3. Act fast on the site where it started
If you need to respond, do it now, in the venue where the situation started. Slow reactions are bad reactions. Things move at lightning speed on Web 2.0, and you don’t want something to spiral out of control before you get in a response. It’s OK if you don’t have all the answers or every piece of needed information — just be transparent about it. “I’m really concerned with this and am looking into it” is better than radio silence. “I’m concerned our staff said that to you and am finding out what happened so I can give you the response you deserve” is better than nothing. Domino’s was right to respond to the video on YouTube — and to put spokespeople out there wherever it was getting airtime. By responding to a tweet on Twitter, you ensure rapid communication as well as achieve the potential to keep the controversy within the community in question. (Hence achieving a tempest in a twitterpot.)
4. Be honest, transparent, friendly and nondefensive

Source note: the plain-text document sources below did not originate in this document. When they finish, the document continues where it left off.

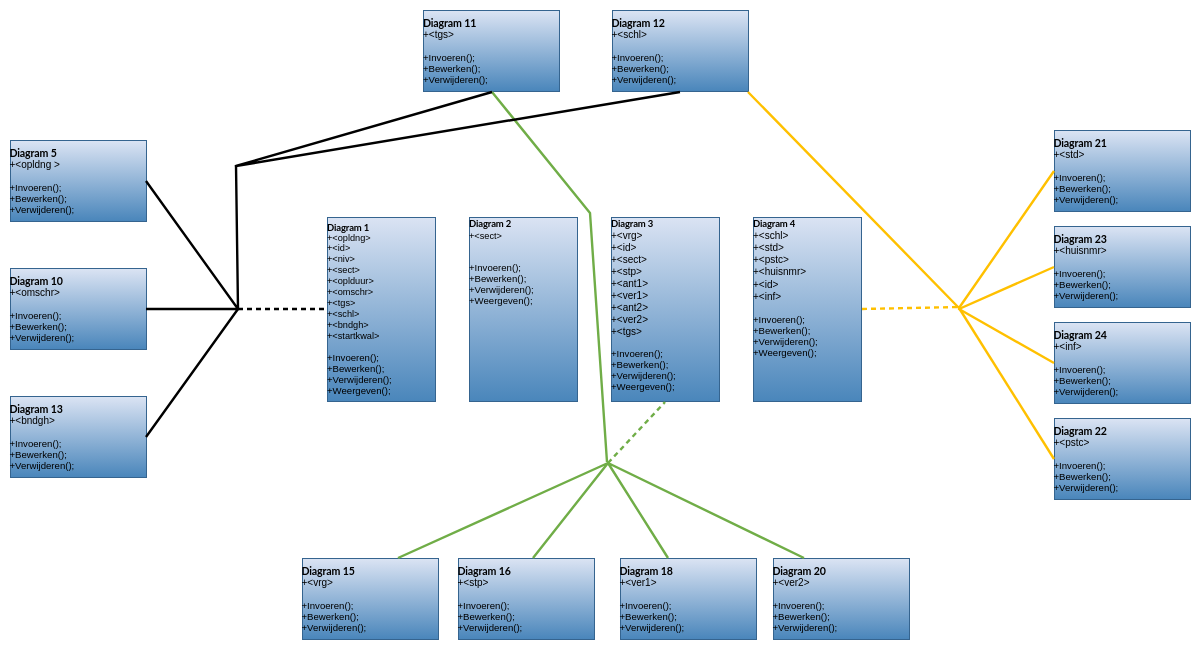
<!DOCTYPE html>
<html lang="nl">
<head>
<meta charset="utf-8">
<title>Klassendiagram</title>
<style>
:root {
  --paper: #ffffff;
  --ink: #000000;
  --box-top: #dae3f3;
  --box-bottom: #4a86bb;
  --box-border: #35648f;
  --link-course: #000000;
  --link-question: #70ad47;
  --link-school: #ffc000;
}
* { box-sizing: border-box; margin: 0; padding: 0; }
html, body { width: 1200px; height: 650px; overflow: hidden; background: var(--paper); }
.diagram { position: relative; width: 1200px; height: 650px; overflow: hidden; color: var(--ink); font: 9.6px/11px "Liberation Sans", Arial, sans-serif; white-space: nowrap; }
.group { position: absolute; display: flex; }
.group-top { left: 423px; top: 9.5px; gap: 51.5px; }
.group-left { left: 9.5px; top: 140px; flex-direction: column; gap: 46px; }
.group-right { left: 1053.5px; top: 129.5px; flex-direction: column; gap: 14px; }
.group-bottom { left: 301.5px; top: 558px; gap: 19px; }
.group-bottom .node:nth-child(2) { margin-right: 6px; }
.group-bottom .node:nth-child(3) { margin-right: -3px; }
.group-main { left: 327px; top: 216.5px; gap: 33px; }
.node { width: 137px; height: 82px; padding-top: 6px; border: 1px solid var(--box-border); background: linear-gradient(var(--box-top), var(--box-bottom)); }
.node > * { margin-left: -1px; }
h2 { font: 700 10.6px/12px Lato, Carlito, sans-serif; letter-spacing: -0.15px; }
ul { list-style: none; }
.attributes { font-size: 10px; line-height: 12px; margin-bottom: 11px; }
.group-main .node { width: 109px; height: 185px; padding-top: 0; }
.group-main h2 { font-size: 9.5px; }
.group-main .attributes { margin-bottom: 10.5px; }
.group-main .compact .attributes { font-size: 9.2px; line-height: 10.9px; }
.group-main .course { padding-top: 4px; }
.group-main .course h2 { line-height: 11px; }
.group-main .sector .attributes { margin: 1px 0 21px -1px; }
.group-main .school .attributes { line-height: 12.3px; }
.links { position: absolute; left: 0; top: 0; fill: none; stroke-width: 2.4; stroke-linejoin: round; }
.course-links { stroke: var(--link-course); }
.question-links { stroke: var(--link-question); }
.school-links { stroke: var(--link-school); }
.dashed { stroke-dasharray: 5 4; }
</style>
</head>
<body>
<main class="diagram">

  <section class="group group-top">
    <article class="node">
      <h2>Diagram 11</h2>
      <ul class="attributes"><li>+&lt;tgs&gt;</li></ul>
      <ul class="methods"><li>+Invoeren();</li><li>+Bewerken();</li><li>+Verwijderen();</li></ul>
    </article>
    <article class="node">
      <h2>Diagram 12</h2>
      <ul class="attributes"><li>+&lt;schl&gt;</li></ul>
      <ul class="methods"><li>+Invoeren();</li><li>+Bewerken();</li><li>+Verwijderen();</li></ul>
    </article>
  </section>

  <section class="group group-left">
    <article class="node">
      <h2>Diagram 5</h2>
      <ul class="attributes"><li>+&lt;opldng &gt;</li></ul>
      <ul class="methods"><li>+Invoeren();</li><li>+Bewerken();</li><li>+Verwijderen();</li></ul>
    </article>
    <article class="node">
      <h2>Diagram 10</h2>
      <ul class="attributes"><li>+&lt;omschr&gt;</li></ul>
      <ul class="methods"><li>+Invoeren();</li><li>+Bewerken();</li><li>+Verwijderen();</li></ul>
    </article>
    <article class="node">
      <h2>Diagram 13</h2>
      <ul class="attributes"><li>+&lt;bndgh&gt;</li></ul>
      <ul class="methods"><li>+Invoeren();</li><li>+Bewerken();</li><li>+Verwijderen();</li></ul>
    </article>
  </section>

  <section class="group group-main">
    <article class="node compact course">
      <h2>Diagram 1</h2>
      <ul class="attributes">
        <li>+&lt;opldng&gt;</li><li>+&lt;id&gt;</li><li>+&lt;niv&gt;</li><li>+&lt;sect&gt;</li><li>+&lt;oplduur&gt;</li>
        <li>+&lt;omschr&gt;</li><li>+&lt;tgs&gt;</li><li>+&lt;schl&gt;</li><li>+&lt;bndgh&gt;</li><li>+&lt;startkwal&gt;</li>
      </ul>
      <ul class="methods"><li>+Invoeren();</li><li>+Bewerken();</li><li>+Verwijderen();</li><li>+Weergeven();</li></ul>
    </article>
    <article class="node compact sector">
      <h2>Diagram 2</h2>
      <ul class="attributes"><li>+&lt;sect&gt;</li></ul>
      <ul class="methods"><li>+Invoeren();</li><li>+Bewerken();</li><li>+Verwijderen();</li><li>+Weergeven();</li></ul>
    </article>
    <article class="node question">
      <h2>Diagram 3</h2>
      <ul class="attributes">
        <li>+&lt;vrg&gt;</li><li>+&lt;id&gt;</li><li>+&lt;sect&gt;</li><li>+&lt;stp&gt;</li><li>+&lt;ant1&gt;</li>
        <li>+&lt;ver1&gt;</li><li>+&lt;ant2&gt;</li><li>+&lt;ver2&gt;</li><li>+&lt;tgs&gt;</li>
      </ul>
      <ul class="methods"><li>+Invoeren();</li><li>+Bewerken();</li><li>+Verwijderen();</li><li>+Weergeven();</li></ul>
    </article>
    <article class="node school">
      <h2>Diagram 4</h2>
      <ul class="attributes">
        <li>+&lt;schl&gt;</li><li>+&lt;std&gt;</li><li>+&lt;pstc&gt;</li><li>+&lt;huisnmr&gt;</li><li>+&lt;id&gt;</li><li>+&lt;inf&gt;</li>
      </ul>
      <ul class="methods"><li>+Invoeren();</li><li>+Bewerken();</li><li>+Verwijderen();</li><li>+Weergeven();</li></ul>
    </article>
  </section>

  <section class="group group-right">
    <article class="node">
      <h2>Diagram 21</h2>
      <ul class="attributes"><li>+&lt;std&gt;</li></ul>
      <ul class="methods"><li>+Invoeren();</li><li>+Bewerken();</li><li>+Verwijderen();</li></ul>
    </article>
    <article class="node">
      <h2>Diagram 23</h2>
      <ul class="attributes"><li>+&lt;huisnmr&gt;</li></ul>
      <ul class="methods"><li>+Invoeren();</li><li>+Bewerken();</li><li>+Verwijderen();</li></ul>
    </article>
    <article class="node">
      <h2>Diagram 24</h2>
      <ul class="attributes"><li>+&lt;inf&gt;</li></ul>
      <ul class="methods"><li>+Invoeren();</li><li>+Bewerken();</li><li>+Verwijderen();</li></ul>
    </article>
    <article class="node">
      <h2>Diagram 22</h2>
      <ul class="attributes"><li>+&lt;pstc&gt;</li></ul>
      <ul class="methods"><li>+Invoeren();</li><li>+Bewerken();</li><li>+Verwijderen();</li></ul>
    </article>
  </section>

  <section class="group group-bottom">
    <article class="node">
      <h2>Diagram 15</h2>
      <ul class="attributes"><li>+&lt;vrg&gt;</li></ul>
      <ul class="methods"><li>+Invoeren();</li><li>+Bewerken();</li><li>+Verwijderen();</li></ul>
    </article>
    <article class="node">
      <h2>Diagram 16</h2>
      <ul class="attributes"><li>+&lt;stp&gt;</li></ul>
      <ul class="methods"><li>+Invoeren();</li><li>+Bewerken();</li><li>+Verwijderen();</li></ul>
    </article>
    <article class="node">
      <h2>Diagram 18</h2>
      <ul class="attributes"><li>+&lt;ver1&gt;</li></ul>
      <ul class="methods"><li>+Invoeren();</li><li>+Bewerken();</li><li>+Verwijderen();</li></ul>
    </article>
    <article class="node">
      <h2>Diagram 20</h2>
      <ul class="attributes"><li>+&lt;ver2&gt;</li></ul>
      <ul class="methods"><li>+Invoeren();</li><li>+Bewerken();</li><li>+Verwijderen();</li></ul>
    </article>
  </section>

  <svg class="links" width="1200" height="650" viewBox="0 0 1200 650" aria-hidden="true">
    <g class="question-links">
      <polyline points="492,92 590,213 607,462"/>
      <polyline points="398,558 608,463 533,558"/>
      <polyline points="668,558 608,463 804,558"/>
      <line class="dashed" x1="608" y1="463" x2="665" y2="402"/>
    </g>
    <g class="course-links">
      <polyline points="492,92 236,166 680,92"/>
      <polyline points="236,165 238,309 146,181"/>
      <polyline points="146,309 238,309 146,437"/>
      <line class="dashed" x1="238" y1="309" x2="327" y2="309"/>
    </g>
    <g class="school-links">
      <polyline points="748,92 959,308 1054,171"/>
      <polyline points="1054,267 959,309 1054,363"/>
      <line x1="959" y1="308" x2="1054" y2="459"/>
      <line class="dashed" x1="862" y1="309" x2="959" y2="307"/>
    </g>
  </svg>

</main>
</body>
</html>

This is key. If there is misinformation out there, correct it in a helpful, noncombative way. My organization’s own crisis communications plan (hope you have one, too) sets out the following principles if we’ve made a mistake:
- Be sincerely apologetic if we’ve done wrong.
- Take responsibility.
- Err on the side of open, frequent communication.
- Be absolutely honest.
- Ensure what we say is accurate — if we’re not sure, say we’re not sure.
- Do all we can to fix problems and mitigate harm.
- Say what we’re doing to ensure it doesn’t happen again. This one is especially important.
5. Remember, it is a conversation
This isn’t a monologue by the critic or by you. Nor is it a war. It’s a conversation. When you respond, be open to reactions, and answer questions. You can’t post one response and call it a day; you need to keep tabs on the situation and participate in the ongoing conversation. FS